Brent Morrison, BSc Psychology Graduate
To be clear, I will be approaching this question from a corporate profitability and long-term growth standpoint. In that vein, I think it is prudent and wise for environmental sustainability to be on the corporate agenda.
Sustainable development lays the ground work for future growth. A solid and responsibly developed foundation is essential for a lasting business. When it comes to the environment, this maxim is no different. For the time being, corporations can offshoot environmental concerns as budgetary “externalities”. That is to say, things they need not pay for because others (i.e. society) will cover the cost. This has been the dominant means of doing business for hundreds of years as our bountiful planetary resources and the biosphere’s seemingly endless capacity to absorb waste made any sustainability concerns a distant afterthought. However, it is obvious that this situation cannot last. Our resources are depleting, our population is growing, and we are becoming ever more aware of the impacts our actions have on the environment.
It is difficult to quantify the monetary value of services rendered by the biosphere, but efforts are being made to do so. It is only a matter of time before sustainability is built into the regulatory framework for all industry. Corporations that recognize this fact and take preemptive steps to neutralize their own environmental impact will be ahead of the curve when these inevitable changes take effect. Companies that start early will have more time to streamline their processes and make their sustainability as efficient and cost-effective as possible. Not only that, but those companies that develop environmentally sustainable techniques of doing their business will be well positioned to lobby government to make the changes they have wrought into law, thus giving them a substantial leg up on their competition who dawdle in the status quo and refuse to embrace the future.
There is no doubt that environmental sustainability is the buzzword of the coming decades. It will become as much a part of the business lexicon as investment, R&D, and growth are now. The writing is on the wall, and those businesses that are quick to recognize it will reap the benefits of their early action. And besides that, it’s up to all of us, corporations and individuals alike, to live better in the world and create a brighter future for the biosphere, and with it, humanity as a whole. To do so is profitable in wallet and spirit. Lead now, or forever play catch-up to those who do.
Alexander Walsh, Environmental Studies Major
A corporation has only one responsibility, and that is its fiduciary obligation to maximize its profits for its shareholders. This means, that environmental sustainability should only be a priority for a corporation if it means a return on the investment. In order to determine if environmental sustainability can be profitable, a corporation must look to see what the market is demanding from their product or service. This brings us to the responsibility of the consumer regarding environmental sustainability.

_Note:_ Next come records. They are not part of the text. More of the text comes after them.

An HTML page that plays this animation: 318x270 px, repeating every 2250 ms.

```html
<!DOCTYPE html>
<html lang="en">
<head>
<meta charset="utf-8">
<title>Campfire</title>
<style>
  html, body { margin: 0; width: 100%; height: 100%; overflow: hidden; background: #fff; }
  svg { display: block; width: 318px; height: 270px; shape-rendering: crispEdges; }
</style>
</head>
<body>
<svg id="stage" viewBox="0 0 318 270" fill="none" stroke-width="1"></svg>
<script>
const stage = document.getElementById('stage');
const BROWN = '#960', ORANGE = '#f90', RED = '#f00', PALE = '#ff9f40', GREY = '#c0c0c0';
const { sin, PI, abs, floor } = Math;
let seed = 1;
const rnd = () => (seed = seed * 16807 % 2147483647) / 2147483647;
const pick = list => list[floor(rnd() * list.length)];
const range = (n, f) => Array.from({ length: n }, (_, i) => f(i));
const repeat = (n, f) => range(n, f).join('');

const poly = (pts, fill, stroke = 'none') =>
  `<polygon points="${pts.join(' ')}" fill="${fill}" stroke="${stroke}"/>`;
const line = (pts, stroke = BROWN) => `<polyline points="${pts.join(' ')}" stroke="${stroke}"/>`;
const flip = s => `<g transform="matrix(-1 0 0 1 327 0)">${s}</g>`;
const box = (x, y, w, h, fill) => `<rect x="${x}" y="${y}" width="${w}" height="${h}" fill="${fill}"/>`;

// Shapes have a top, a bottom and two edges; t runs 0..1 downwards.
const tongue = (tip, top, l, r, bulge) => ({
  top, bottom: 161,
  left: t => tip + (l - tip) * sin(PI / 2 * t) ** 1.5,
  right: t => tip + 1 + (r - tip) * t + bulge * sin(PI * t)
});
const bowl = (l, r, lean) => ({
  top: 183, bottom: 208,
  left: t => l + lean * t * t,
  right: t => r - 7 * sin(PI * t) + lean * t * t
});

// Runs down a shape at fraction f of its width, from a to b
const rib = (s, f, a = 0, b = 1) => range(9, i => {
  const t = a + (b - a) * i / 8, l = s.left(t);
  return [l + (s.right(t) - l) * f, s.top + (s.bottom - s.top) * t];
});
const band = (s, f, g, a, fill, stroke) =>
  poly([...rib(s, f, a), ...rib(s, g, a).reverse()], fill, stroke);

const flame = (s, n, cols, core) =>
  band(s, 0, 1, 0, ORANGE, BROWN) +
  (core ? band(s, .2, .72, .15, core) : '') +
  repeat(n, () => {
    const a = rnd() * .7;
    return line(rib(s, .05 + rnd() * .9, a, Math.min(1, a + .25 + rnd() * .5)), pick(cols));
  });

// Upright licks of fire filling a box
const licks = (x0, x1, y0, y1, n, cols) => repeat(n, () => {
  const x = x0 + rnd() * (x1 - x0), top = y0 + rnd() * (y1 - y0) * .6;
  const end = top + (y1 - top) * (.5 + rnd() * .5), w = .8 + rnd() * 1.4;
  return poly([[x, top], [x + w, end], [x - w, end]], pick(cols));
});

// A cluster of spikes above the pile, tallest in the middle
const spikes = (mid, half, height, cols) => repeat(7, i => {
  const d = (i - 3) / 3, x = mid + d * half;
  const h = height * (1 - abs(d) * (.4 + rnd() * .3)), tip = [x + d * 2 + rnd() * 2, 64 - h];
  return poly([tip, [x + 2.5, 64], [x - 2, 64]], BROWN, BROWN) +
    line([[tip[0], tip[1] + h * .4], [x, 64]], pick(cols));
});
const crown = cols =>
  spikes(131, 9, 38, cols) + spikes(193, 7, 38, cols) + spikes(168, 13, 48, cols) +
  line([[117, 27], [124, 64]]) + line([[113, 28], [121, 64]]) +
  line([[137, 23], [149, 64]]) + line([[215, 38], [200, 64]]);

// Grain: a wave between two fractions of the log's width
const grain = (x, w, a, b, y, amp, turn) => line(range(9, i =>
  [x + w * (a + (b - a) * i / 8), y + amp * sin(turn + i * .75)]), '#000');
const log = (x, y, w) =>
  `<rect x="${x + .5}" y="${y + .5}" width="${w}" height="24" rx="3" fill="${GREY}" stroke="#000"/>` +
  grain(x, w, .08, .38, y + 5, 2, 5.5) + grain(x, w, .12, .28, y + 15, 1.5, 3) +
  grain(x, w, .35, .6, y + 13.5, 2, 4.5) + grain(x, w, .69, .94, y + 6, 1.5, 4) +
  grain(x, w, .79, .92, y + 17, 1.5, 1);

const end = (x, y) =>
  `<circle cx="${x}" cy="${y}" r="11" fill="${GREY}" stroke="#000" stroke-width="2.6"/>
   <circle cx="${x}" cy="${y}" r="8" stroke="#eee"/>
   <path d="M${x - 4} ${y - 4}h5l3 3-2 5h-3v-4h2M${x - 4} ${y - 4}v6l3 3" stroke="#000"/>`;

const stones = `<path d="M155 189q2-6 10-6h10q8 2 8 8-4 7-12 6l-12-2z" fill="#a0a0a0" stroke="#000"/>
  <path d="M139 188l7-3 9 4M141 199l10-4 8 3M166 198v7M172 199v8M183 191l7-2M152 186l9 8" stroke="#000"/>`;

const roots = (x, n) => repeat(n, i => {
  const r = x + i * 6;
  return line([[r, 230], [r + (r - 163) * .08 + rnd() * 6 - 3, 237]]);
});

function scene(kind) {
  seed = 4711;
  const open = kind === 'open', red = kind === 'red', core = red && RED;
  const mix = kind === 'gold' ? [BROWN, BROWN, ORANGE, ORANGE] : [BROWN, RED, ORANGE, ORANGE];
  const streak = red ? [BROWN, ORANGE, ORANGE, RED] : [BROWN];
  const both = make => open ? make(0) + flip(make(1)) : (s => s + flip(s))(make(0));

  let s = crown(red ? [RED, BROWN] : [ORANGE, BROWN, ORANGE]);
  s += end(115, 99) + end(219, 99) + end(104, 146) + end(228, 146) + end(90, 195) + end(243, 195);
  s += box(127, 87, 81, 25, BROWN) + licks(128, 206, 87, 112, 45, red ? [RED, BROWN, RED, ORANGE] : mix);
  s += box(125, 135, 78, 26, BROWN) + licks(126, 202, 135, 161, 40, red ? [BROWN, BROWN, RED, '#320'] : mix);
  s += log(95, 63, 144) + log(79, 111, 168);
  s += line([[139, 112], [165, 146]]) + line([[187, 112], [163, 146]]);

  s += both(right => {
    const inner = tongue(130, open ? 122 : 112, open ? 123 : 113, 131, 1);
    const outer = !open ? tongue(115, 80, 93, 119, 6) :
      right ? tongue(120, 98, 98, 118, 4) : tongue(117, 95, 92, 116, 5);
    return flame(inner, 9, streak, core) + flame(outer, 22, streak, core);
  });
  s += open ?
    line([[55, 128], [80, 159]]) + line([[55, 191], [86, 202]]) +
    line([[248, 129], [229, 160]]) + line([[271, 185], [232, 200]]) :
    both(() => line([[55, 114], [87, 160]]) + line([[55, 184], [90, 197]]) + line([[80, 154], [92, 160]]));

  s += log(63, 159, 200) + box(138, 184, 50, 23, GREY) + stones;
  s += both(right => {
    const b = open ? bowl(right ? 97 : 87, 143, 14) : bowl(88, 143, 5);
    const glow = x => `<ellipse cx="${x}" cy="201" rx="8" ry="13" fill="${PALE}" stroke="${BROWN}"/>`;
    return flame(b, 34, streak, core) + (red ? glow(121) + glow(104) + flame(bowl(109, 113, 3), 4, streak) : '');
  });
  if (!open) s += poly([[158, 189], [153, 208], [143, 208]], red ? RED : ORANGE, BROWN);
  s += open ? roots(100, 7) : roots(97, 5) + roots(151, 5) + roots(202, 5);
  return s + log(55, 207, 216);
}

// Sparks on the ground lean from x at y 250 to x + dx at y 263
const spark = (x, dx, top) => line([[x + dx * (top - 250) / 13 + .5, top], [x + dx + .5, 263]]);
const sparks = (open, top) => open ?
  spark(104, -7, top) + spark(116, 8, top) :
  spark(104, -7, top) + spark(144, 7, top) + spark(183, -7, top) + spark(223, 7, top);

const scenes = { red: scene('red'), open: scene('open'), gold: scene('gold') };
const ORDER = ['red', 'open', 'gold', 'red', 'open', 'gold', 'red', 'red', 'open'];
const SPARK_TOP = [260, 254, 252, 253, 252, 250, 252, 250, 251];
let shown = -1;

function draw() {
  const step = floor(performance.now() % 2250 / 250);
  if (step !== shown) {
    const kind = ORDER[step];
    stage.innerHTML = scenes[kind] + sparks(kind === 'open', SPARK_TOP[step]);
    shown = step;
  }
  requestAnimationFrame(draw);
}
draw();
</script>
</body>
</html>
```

Consumers ultimately have control over which products and services they choose to purchase. As the general public becomes more environmentally aware, their purchasing habits will change to reflect their desire for environmental sustainability. A perfect example of this is the noticeable rise in green and sustainable products now available to the average consumer. Corporations provide their products and services to fit the needs of the consumer. If a large enough portion of the consumer base demands some level of environmental sustainability in their products, corporations will capitalize on that demand and produce products to fit that need in order to maximize its profits. This ultimately means that the responsibility to make sustainable choices lies with the consumer, not the corporation. Environmentalists often raise the concern that the consumer base values low costs over environmental sustainability, which results in corporations making negative environmental decisions in order to lower costs and maximize profits. It is important to remember that a system is in place to prevent corporations from partaking in environmentally harmful activities. That system is the Law. Government has a responsibility to enact legislation that determines the environmental standards that all corporations must abide by. A corporation that wants to maximize its profits will generally work inside the law, because after all, trouble with the law is bad for business. If a corporations still decides to make harmful environmental decisions even after facing legal punishment, this means that the government has a responsibility to asses those punishments and determine if they are effective, and change them accordingly.

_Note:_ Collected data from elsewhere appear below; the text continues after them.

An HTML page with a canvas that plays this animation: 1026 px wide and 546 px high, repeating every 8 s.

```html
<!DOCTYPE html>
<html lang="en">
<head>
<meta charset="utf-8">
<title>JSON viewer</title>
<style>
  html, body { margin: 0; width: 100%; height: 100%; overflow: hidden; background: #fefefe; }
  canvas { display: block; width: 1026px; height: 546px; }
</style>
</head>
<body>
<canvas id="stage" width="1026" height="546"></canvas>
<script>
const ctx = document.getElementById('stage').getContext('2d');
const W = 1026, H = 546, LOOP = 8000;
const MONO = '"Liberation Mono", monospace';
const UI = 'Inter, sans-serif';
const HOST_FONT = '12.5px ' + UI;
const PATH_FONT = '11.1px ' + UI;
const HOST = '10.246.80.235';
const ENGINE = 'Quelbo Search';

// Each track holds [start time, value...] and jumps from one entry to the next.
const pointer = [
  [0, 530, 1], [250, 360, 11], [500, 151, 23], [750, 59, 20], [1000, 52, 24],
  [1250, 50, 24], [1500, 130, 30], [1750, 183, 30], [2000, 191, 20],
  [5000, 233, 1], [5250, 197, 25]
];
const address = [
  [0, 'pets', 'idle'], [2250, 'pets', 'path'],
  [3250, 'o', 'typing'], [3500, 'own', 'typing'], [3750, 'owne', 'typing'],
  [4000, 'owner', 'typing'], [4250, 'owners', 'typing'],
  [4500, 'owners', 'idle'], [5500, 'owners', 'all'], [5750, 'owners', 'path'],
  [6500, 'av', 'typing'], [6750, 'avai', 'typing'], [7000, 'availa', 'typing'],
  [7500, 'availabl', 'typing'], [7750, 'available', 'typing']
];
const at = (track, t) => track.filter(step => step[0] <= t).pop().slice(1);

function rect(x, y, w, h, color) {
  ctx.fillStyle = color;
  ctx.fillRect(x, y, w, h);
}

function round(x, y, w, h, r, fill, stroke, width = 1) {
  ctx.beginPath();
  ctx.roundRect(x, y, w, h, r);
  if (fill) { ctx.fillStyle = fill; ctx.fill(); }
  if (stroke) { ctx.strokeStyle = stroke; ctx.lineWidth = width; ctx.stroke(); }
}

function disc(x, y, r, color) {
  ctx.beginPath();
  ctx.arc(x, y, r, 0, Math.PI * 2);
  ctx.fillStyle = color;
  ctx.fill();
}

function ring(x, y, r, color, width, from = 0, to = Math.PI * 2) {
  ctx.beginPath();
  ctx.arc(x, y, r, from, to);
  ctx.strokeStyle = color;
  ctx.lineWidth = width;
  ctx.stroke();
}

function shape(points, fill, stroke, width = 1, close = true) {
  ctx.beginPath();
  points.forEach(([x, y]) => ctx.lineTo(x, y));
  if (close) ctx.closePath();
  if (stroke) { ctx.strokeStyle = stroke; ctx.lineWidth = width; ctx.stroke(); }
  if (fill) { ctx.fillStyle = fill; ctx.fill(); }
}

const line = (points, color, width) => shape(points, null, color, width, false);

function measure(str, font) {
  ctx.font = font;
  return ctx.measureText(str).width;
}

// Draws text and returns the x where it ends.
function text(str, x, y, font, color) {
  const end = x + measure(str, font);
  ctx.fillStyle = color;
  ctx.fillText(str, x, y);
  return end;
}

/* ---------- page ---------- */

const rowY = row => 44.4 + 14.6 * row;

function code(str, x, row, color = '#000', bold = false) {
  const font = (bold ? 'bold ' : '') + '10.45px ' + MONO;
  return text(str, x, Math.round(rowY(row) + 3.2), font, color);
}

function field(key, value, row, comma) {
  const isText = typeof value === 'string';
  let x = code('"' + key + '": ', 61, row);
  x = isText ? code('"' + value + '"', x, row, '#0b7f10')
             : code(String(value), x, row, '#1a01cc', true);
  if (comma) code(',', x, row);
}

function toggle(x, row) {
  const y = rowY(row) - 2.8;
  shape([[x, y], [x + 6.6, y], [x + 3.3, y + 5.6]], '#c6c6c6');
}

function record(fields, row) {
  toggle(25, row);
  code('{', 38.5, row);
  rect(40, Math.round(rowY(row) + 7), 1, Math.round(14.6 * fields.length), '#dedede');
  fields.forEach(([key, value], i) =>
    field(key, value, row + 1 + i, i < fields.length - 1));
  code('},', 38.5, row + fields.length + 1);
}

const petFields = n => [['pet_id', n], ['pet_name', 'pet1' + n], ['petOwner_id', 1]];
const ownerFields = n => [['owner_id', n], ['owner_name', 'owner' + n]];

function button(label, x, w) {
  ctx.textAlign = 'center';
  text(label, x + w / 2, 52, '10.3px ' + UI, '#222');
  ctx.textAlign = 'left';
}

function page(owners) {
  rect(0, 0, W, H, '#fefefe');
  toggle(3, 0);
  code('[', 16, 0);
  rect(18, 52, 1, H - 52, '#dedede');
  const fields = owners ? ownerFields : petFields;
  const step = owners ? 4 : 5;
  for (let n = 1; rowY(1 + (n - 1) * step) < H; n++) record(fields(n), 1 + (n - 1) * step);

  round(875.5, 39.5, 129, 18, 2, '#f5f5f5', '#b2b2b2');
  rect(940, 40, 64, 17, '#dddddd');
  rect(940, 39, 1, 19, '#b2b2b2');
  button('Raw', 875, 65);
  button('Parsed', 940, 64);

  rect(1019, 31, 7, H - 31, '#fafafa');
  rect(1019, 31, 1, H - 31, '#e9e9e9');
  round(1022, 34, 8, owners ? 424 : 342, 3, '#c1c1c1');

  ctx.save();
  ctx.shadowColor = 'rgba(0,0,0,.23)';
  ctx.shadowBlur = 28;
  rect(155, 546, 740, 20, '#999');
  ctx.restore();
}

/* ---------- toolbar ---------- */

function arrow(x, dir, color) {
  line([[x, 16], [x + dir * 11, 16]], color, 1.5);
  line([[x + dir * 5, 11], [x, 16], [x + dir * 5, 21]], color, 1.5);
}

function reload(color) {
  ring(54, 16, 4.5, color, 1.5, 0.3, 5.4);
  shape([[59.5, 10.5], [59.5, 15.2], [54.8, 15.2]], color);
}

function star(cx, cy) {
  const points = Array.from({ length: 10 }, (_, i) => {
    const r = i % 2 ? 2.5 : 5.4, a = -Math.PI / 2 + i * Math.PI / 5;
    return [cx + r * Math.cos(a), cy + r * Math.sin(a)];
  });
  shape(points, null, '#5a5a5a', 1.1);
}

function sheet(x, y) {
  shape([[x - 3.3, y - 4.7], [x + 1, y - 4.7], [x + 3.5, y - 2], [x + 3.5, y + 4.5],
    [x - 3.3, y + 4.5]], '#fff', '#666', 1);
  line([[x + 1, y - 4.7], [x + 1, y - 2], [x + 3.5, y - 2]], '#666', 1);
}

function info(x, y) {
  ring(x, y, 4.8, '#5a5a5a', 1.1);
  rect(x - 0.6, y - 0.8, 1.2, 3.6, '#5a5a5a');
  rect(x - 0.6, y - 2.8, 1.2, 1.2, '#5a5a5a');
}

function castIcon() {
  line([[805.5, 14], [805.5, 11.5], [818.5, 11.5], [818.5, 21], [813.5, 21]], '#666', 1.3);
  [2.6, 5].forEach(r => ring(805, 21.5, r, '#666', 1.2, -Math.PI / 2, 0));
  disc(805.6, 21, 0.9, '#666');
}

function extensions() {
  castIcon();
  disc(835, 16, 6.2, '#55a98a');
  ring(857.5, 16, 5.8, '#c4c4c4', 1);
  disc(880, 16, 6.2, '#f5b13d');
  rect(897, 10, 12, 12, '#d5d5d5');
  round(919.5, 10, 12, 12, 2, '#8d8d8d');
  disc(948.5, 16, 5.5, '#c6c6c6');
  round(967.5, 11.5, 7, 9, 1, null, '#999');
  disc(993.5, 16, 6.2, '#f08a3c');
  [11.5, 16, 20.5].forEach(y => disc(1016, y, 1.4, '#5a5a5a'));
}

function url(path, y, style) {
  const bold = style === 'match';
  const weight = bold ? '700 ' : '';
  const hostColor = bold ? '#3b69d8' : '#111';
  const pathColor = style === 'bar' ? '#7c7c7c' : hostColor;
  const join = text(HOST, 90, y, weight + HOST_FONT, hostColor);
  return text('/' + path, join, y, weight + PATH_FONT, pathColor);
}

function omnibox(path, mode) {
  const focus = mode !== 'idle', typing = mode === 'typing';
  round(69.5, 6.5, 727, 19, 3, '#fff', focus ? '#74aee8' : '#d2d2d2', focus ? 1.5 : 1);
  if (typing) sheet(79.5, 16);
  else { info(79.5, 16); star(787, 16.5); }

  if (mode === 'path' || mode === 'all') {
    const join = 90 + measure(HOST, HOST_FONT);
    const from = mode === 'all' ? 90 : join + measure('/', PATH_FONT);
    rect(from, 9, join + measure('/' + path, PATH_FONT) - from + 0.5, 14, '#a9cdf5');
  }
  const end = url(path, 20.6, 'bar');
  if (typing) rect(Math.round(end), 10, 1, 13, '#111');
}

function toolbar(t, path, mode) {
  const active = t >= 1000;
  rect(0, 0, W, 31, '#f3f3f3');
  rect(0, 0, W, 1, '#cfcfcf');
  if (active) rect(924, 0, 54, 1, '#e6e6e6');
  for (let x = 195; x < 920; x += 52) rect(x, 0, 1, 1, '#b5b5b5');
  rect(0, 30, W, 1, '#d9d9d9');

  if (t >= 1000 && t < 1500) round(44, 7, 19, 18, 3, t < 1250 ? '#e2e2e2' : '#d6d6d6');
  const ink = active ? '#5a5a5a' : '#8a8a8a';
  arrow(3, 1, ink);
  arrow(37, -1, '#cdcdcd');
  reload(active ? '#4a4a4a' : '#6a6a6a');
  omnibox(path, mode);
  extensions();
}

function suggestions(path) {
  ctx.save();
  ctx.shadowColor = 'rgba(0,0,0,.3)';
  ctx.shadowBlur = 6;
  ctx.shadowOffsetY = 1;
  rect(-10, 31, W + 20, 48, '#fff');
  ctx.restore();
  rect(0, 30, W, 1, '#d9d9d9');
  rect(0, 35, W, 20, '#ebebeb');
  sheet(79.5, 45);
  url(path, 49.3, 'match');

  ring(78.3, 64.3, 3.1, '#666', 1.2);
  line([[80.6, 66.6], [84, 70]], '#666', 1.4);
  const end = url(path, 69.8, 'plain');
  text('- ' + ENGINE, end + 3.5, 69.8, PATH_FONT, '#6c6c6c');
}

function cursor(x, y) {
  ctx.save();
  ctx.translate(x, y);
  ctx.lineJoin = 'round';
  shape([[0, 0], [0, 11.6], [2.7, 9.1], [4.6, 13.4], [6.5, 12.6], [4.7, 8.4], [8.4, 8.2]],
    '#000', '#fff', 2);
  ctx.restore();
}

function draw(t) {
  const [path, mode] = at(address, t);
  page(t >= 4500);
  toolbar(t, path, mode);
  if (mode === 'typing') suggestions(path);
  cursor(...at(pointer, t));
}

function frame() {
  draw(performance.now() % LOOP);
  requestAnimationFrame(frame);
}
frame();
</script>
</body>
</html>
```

By breaking down the core responsibilities of the consumer, corporation and government, its becomes clear that a corporations only responsibility should be profit maximization. The responsibility of the consumer and government is to set environmental demands and standards that will ultimately steer corporations towards maximizing their profits, well fulfilling the sustainability demands of society.